> [Action item]: Filter the data for lines with the word "split", then copy every line so identified.

Stored items:

◆ ◆ ◆ ◆ ◆

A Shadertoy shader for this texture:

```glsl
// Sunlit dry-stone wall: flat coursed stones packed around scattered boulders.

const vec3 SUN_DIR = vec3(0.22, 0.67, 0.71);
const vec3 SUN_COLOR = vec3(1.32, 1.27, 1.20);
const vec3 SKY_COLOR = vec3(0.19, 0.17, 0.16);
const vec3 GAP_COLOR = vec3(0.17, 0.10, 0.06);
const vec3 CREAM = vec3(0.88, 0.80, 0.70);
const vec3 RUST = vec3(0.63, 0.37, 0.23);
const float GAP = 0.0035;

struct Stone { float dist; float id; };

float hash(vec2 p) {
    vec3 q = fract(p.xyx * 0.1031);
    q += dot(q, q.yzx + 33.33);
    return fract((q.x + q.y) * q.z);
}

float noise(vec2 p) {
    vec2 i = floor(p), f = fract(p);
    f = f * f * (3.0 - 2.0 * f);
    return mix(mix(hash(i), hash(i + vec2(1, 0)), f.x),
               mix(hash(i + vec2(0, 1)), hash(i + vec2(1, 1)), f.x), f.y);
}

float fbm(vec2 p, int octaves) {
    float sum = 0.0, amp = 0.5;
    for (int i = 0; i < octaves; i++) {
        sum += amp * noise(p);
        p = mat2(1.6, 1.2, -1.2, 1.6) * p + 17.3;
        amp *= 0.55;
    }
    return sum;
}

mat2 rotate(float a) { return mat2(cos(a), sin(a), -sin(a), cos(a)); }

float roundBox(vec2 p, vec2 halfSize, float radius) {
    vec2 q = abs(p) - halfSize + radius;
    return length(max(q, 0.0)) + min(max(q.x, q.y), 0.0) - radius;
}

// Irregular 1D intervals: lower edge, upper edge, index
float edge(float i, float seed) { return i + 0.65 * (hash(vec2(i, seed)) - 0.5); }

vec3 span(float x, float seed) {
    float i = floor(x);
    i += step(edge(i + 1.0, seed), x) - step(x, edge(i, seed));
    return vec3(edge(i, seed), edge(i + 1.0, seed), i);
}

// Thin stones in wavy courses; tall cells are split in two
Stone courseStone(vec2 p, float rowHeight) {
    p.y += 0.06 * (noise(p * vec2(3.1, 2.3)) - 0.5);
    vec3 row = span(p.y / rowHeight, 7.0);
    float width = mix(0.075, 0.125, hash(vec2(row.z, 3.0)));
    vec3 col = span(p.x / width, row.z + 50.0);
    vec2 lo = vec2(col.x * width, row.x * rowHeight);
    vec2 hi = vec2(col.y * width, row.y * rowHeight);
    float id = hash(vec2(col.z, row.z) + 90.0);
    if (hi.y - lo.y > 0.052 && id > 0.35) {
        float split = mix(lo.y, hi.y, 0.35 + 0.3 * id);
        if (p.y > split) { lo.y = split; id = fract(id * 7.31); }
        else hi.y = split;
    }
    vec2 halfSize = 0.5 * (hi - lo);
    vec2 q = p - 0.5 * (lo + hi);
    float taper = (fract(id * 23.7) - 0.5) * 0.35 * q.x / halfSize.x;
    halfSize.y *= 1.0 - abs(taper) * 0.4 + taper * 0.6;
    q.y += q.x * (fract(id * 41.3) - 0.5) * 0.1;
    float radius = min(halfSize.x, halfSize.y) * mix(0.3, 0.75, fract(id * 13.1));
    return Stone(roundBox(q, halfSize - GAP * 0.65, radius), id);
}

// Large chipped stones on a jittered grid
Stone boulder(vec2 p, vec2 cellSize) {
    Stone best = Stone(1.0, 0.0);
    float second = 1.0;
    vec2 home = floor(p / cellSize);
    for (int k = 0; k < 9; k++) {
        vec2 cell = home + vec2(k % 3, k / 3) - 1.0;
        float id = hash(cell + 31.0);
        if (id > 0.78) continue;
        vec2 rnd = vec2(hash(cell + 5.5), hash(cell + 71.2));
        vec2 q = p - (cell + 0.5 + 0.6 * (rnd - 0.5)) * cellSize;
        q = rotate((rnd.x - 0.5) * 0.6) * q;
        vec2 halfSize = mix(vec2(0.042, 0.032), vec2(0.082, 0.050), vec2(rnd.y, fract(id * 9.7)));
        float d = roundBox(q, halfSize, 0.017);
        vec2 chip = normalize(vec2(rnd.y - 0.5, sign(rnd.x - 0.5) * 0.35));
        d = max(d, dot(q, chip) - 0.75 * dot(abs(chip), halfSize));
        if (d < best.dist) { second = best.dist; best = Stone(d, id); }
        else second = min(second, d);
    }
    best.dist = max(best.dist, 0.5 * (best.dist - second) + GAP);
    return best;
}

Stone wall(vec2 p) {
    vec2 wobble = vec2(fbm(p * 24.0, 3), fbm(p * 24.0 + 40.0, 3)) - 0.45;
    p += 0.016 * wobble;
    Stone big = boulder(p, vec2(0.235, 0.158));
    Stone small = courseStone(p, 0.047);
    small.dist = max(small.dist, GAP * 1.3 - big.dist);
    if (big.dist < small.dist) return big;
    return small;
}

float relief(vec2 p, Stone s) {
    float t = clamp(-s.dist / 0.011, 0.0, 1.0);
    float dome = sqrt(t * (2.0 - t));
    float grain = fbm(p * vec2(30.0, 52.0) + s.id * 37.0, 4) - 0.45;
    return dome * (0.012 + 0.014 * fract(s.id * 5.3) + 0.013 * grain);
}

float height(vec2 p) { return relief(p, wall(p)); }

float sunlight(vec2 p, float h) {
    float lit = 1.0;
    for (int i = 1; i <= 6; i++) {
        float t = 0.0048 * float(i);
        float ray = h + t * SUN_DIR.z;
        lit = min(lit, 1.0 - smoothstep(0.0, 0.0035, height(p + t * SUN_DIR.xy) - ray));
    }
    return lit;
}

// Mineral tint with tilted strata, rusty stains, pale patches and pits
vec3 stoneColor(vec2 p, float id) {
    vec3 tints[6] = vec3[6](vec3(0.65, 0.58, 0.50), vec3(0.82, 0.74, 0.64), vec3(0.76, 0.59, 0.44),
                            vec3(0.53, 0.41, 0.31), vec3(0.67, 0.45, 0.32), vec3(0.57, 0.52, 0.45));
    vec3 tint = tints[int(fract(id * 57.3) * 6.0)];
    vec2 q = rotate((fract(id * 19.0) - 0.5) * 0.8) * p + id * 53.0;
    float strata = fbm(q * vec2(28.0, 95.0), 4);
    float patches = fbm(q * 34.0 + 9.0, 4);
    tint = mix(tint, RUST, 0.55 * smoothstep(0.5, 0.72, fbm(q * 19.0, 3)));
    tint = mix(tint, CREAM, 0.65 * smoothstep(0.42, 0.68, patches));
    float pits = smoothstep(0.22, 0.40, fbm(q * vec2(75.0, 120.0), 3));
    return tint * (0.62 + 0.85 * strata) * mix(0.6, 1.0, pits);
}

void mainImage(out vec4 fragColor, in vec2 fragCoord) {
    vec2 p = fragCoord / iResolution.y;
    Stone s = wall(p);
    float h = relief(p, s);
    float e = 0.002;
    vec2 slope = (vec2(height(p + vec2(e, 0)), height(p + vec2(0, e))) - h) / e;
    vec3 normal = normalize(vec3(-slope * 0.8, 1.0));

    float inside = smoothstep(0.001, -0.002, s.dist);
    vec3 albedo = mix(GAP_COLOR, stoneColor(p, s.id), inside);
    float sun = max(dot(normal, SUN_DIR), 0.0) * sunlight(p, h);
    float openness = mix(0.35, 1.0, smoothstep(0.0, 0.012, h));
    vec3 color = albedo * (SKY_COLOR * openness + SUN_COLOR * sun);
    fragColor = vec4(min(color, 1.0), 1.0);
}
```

◆ ◆ ◆ ◆ ◆

> [Task output]:
// Thin stones in wavy courses; tall cells are split in two
        float split = mix(lo.y, hi.y, 0.35 + 0.3 * id);
        if (p.y > split) { lo.y = split; id = fract(id * 7.31); }
        else hi.y = split;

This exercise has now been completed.